The Lady Pirates also receive valuable production from the bench. Senior Amira Sanders is considered by Lacey Kennedy as an assistant coach on the floor. The team captain’s ability to enter a game and immediately make an impact is invaluable. Against Terry, when her team got off to a slow start, Sanders subbed in, quickly picked up two fastbreak layups and knocked down a three. The spark changed the momentum of the game. Keke Nichols and sophomore Jacia Hayes are two additional weapons in Pearl’s arsenal adding points, deflections, steals, rebounds and whatever else may be needed. 

It is, however, a freshman who is Pearl’s floor general. Kynnedi Davis is a top prospect in the class of 2023. The 5-3point guard averages 11 points per game  She is a knock down outside shooter and can easily beat a defender off the dribble for a layup or jump shot. Add her defensive effort to that and it is no wonder that she is rarely not on the floor. 

It is a true team effort. Ten members of the 15 man roster have scored in double digits at least once this season.

“That is one of the great things about this team,” says Lacey Kennedy. “You have to guard all five people on the court because they can all score. When one has a bad night, we have nine other girls who can step up.”

The road to back-to-back titles will not be easy for Pearl. Joining them in the state’s top ten are 6A powerhouses Meridian, Tupelo, Brandon, Olive Branch and Clinton, not one of which carries more than three losses. However, the Lady Pirates haven’t thought much about the run this year.

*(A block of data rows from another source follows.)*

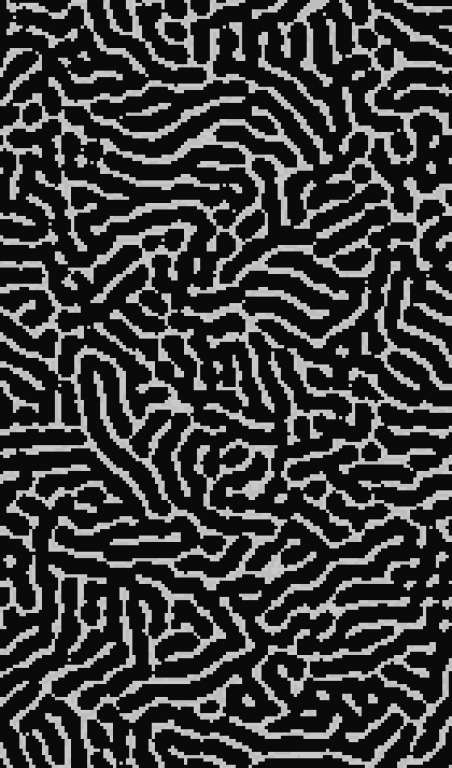
Write a Shadertoy shader that draws this pattern.

```glsl
// Draws a blocky labyrinth of pale, evenly wide, branching lines on near-black.

const float TAU = 6.2831853;
const float LINES_ACROSS = 20.0;    // line periods per canvas width
const float BLOCKS_ACROSS = 140.0;  // square blocks per canvas width
const vec3 DARK = vec3(0.04);
const vec3 CORE = vec3(0.74);
const vec3 RIM = vec3(0.79);

float hash(vec2 p, float seed) {
    return fract(sin(dot(p, vec2(127.1, 311.7)) + seed * 74.7) * 43758.5453);
}

float valueNoise(vec2 p, float seed) {
    vec2 i = floor(p);
    vec2 f = fract(p);
    f = f * f * (3.0 - 2.0 * f);
    float low = mix(hash(i, seed), hash(i + vec2(1.0, 0.0), seed), f.x);
    float high = mix(hash(i + vec2(0.0, 1.0), seed), hash(i + 1.0, seed), f.x);
    return mix(low, high, f.y);
}

// Sum of scattered wave packets: height in x, slope per radian in yz
vec3 wavePackets(vec2 p, float spacing, float spread) {
    vec2 home = floor(p / spacing);
    vec3 total = vec3(0.0);
    for (int y = -2; y <= 2; y++) {
        for (int x = -2; x <= 2; x++) {
            vec2 cell = home + vec2(x, y);
            vec2 jitter = vec2(hash(cell, 1.0), hash(cell, 2.0));
            vec2 d = p - (cell + jitter) * spacing;

            // Neighbouring packets share a slowly turning direction
            float angle = TAU * valueNoise(cell * 0.3, 3.0)
                        + 1.1 * (hash(cell, 4.0) - 0.5);
            vec2 dir = vec2(cos(angle), sin(angle));
            float phase = TAU * (dot(d, dir) + hash(cell, 5.0));
            float envelope = exp(-0.5 * dot(d, d) / (spread * spread));

            vec2 slope = -dir * sin(phase)
                       - d * cos(phase) / (spread * spread * TAU);
            total += envelope * vec3(cos(phase), slope);
        }
    }
    return total;
}

// Cosine of the local phase: 1 on ridges, whatever the wave amplitude
float ridge(vec2 p, float bias) {
    vec3 wave = wavePackets(p, 1.25, 1.0);
    wave.x += bias;  // joins more of the line ends
    return wave.x / max(length(wave), 1e-4);
}

// Flat colour of one block
vec3 blockColor(vec2 block, float lineEdge, float coreEdge) {
    vec2 p = (block + 0.5) * LINES_ACROSS / BLOCKS_ACROSS;
    float r = ridge(p, 0.25);
    return r < lineEdge ? DARK : (r < coreEdge ? RIM : CORE);
}

void mainImage(out vec4 fragColor, in vec2 fragCoord) {
    float pixel = BLOCKS_ACROSS / iResolution.x;
    vec2 p = fragCoord * pixel;

    // Blend the four blocks around the nearest corner over one pixel
    vec2 corner = floor(p + 0.5);
    vec2 cover = clamp((p - corner) / pixel + 0.5, 0.0, 1.0);
    vec3 color = vec3(0.0);
    for (int y = 0; y < 2; y++) {
        for (int x = 0; x < 2; x++) {
            vec2 side = vec2(x, y);
            vec2 weight = mix(1.0 - cover, cover, side);
            float share = weight.x * weight.y;
            if (share > 0.0) {
                color += share * blockColor(corner + side - 1.0, 0.71, 0.92);
            }
        }
    }
    fragColor = vec4(color, 1.0);
}
```
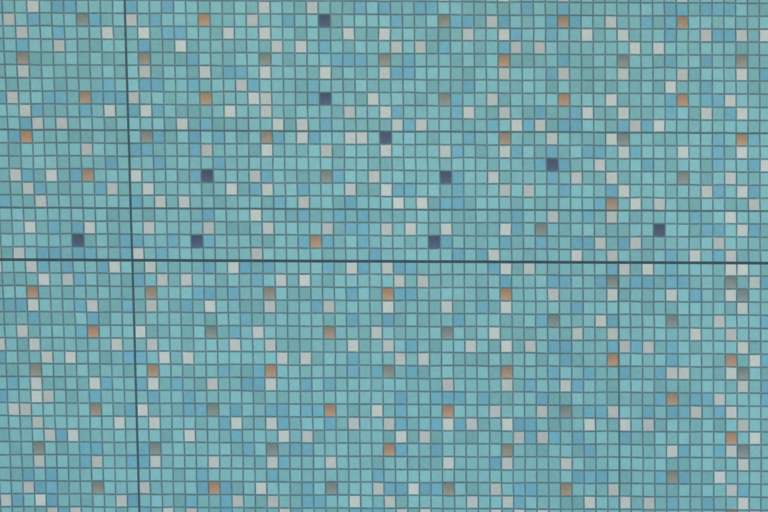
A Shadertoy shader for this texture:

```glsl
// Wall of small turquoise mosaic tiles with pale and metallic accents in a staggered motif.

const vec2 TILE_COUNT = vec2(64.9, 39.4);   // tiles across and down
const vec2 MOTIF = vec2(10.0, 6.0);         // tiles in one motif
const vec2 MOTIF_START = vec2(1.0, 2.0);
const float GROUT_HALF = 0.065;             // in tile widths

const vec3 TURQUOISE = vec3(0.49, 0.71, 0.73);
const vec3 TEAL = vec3(0.45, 0.655, 0.67);
const vec3 BLUE = vec3(0.41, 0.64, 0.72);
const vec3 PALE = vec3(0.70, 0.75, 0.74);
const vec3 PEWTER = vec3(0.48, 0.54, 0.53);
const vec3 COPPER = vec3(0.64, 0.54, 0.45);
const vec3 INK = vec3(0.30, 0.36, 0.45);
const vec3 GROUT = vec3(0.34, 0.45, 0.48);
const vec3 SEAM = vec3(0.21, 0.29, 0.32);

// Pale tiles inside one motif, as column and row
const vec2 PALE_SPOTS[7] = vec2[7](vec2(0, 1), vec2(5, 1), vec2(9, 3),
    vec2(7, 4), vec2(0, 4), vec2(1, 5), vec2(3, 5));

float hash(vec2 p) {
    return fract(sin(dot(p, vec2(127.1, 311.7))) * 43758.5453);
}

float noise(vec2 p) {
    vec2 i = floor(p), f = fract(p);
    f = f * f * (3.0 - 2.0 * f);
    return mix(mix(hash(i), hash(i + vec2(1, 0)), f.x),
               mix(hash(i + vec2(0, 1)), hash(i + vec2(1, 1)), f.x), f.y);
}

// 1 on the chosen motif spot, 0 elsewhere
float spot(vec2 cell, vec2 place) {
    vec2 d = abs(cell - place);
    return 1.0 - step(0.5, max(d.x, d.y));
}

float lineMask(float dist, float halfWidth, float blur) {
    return 1.0 - smoothstep(halfWidth - blur, halfWidth + blur, abs(dist));
}

// Tile coordinates measured from the seam crossing, rows running down
vec2 wallGrid(vec2 uv) {
    float down = 1.0 - uv.y;
    float lean = 0.03 * exp(-2.6 * uv.x) * (down - 0.574);
    float x = uv.x - 0.1735 - lean;
    float y = down - 0.507 - 0.007 * uv.x;
    return vec2(x, y) * TILE_COUNT;
}

float paleTile(vec2 tile, vec2 cell) {
    float pale = 0.0;
    for (int i = 0; i < 7; i++) pale = max(pale, spot(cell, PALE_SPOTS[i]));
    pale *= step(0.1, hash(tile + 17.0));
    return max(pale, step(0.987, hash(tile + 41.0)));
}

// Accents sit on a staggered lattice, except in the joining band above the seam
float accentTile(vec2 tile, vec2 cell) {
    bool joiningBand = tile.y > -4.5 && tile.y < -0.5;
    if (joiningBand) return spot(cell, vec2(4, 2));
    return max(spot(cell, vec2(0, 0)), spot(cell, vec2(5, 3)));
}

vec3 accentColor(vec2 tile, vec2 local) {
    float pick = hash(tile + 5.0);
    float upper = step(tile.y, 0.0);
    vec3 color = mix(PEWTER, COPPER, smoothstep(0.3, 0.95, pick));
    color = mix(color, INK, upper * step(pick, 0.28));
    return color * (0.9 + 0.2 * local.y);
}

vec3 tileColor(vec2 tile, vec2 local) {
    vec2 moved = tile - MOTIF_START;
    // A few motifs on the right slip by one tile
    vec2 block = floor(moved / MOTIF);
    float slip = step(32.0, tile.x) * step(0.5, hash(block + 9.0));
    vec2 cell = mod(moved + slip, MOTIF);

    vec3 color = mix(TEAL, TURQUOISE, smoothstep(0.1, 0.6, hash(tile)));
    color = mix(color, BLUE, 0.85 * step(0.84, hash(tile + 73.0)));
    color *= 0.97 + 0.06 * hash(tile + 29.0);
    color = mix(color, PALE * (0.94 + 0.1 * hash(tile + 3.0)), paleTile(tile, cell));
    return mix(color, accentColor(tile, local), accentTile(tile, cell));
}

void mainImage(out vec4 fragColor, in vec2 fragCoord) {
    vec2 uv = fragCoord / iResolution.xy;
    vec2 grid = wallGrid(uv);
    vec2 blur = 0.7 * fwidth(grid) + 0.02;

    // Hand-set tiles: joints wander slightly
    vec2 laid = grid + 0.06 * (vec2(noise(grid * 0.6), noise(grid * 0.6 + 50.0)) - 0.5);
    vec2 tile = floor(laid), local = fract(laid);
    vec3 color = tileColor(tile, local);

    // Grout of uneven depth
    vec2 toJoint = 0.5 - abs(local - 0.5);
    float grout = max(lineMask(toJoint.x, GROUT_HALF, blur.x),
                      lineMask(toJoint.y, GROUT_HALF, blur.y));
    color = mix(color, GROUT, grout * (0.75 + 0.25 * noise(grid * 0.9 + 20.0)));

    // Sheet seams: strong ones through the origin, faint ones elsewhere
    float seam = 0.9 * lineMask(grid.y, 0.1, blur.y);
    seam = max(seam, 0.7 * lineMask(grid.x, 0.09, blur.x));
    seam = max(seam, 0.3 * lineMask(grid.y + 10.0, 0.08, blur.y));
    seam = max(seam, 0.35 * lineMask(grid.y + 4.0, 0.08, blur.y));
    seam = max(seam, 0.35 * step(0.0, grid.y) * lineMask(grid.x - 41.0, 0.08, blur.x));
    color = mix(color, SEAM, seam);

    // Soft daylight and fine surface grain
    color *= 0.97 + 0.05 * noise(uv * vec2(4.0, 3.0));
    color += vec3(-0.01, 0.0, 0.015) * (0.5 - uv.y);
    color += 0.025 * (noise(grid * 5.0) - 0.5);
    fragColor = vec4(clamp(color, 0.0, 1.0), 1.0);
}
```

“Honestly, my main focus was getting back to being the best that I could be for the girls and trying to get them to be the best that they could be for themselves,” says Lacey Kennedy. “My main focus was ‘Let’s do what we do and let’s get what we do right and we’ll figure out the rest.”

Still, being able to hoist a championship ball with her girls instead of watching via computer would be a dream come true.

“If that were to happen,” says Kennedy with a long pause. “It would be everything.”

If the movie execs are looking to write this script, they may want to put a pin in it. Pearl is not done with this story quite yet.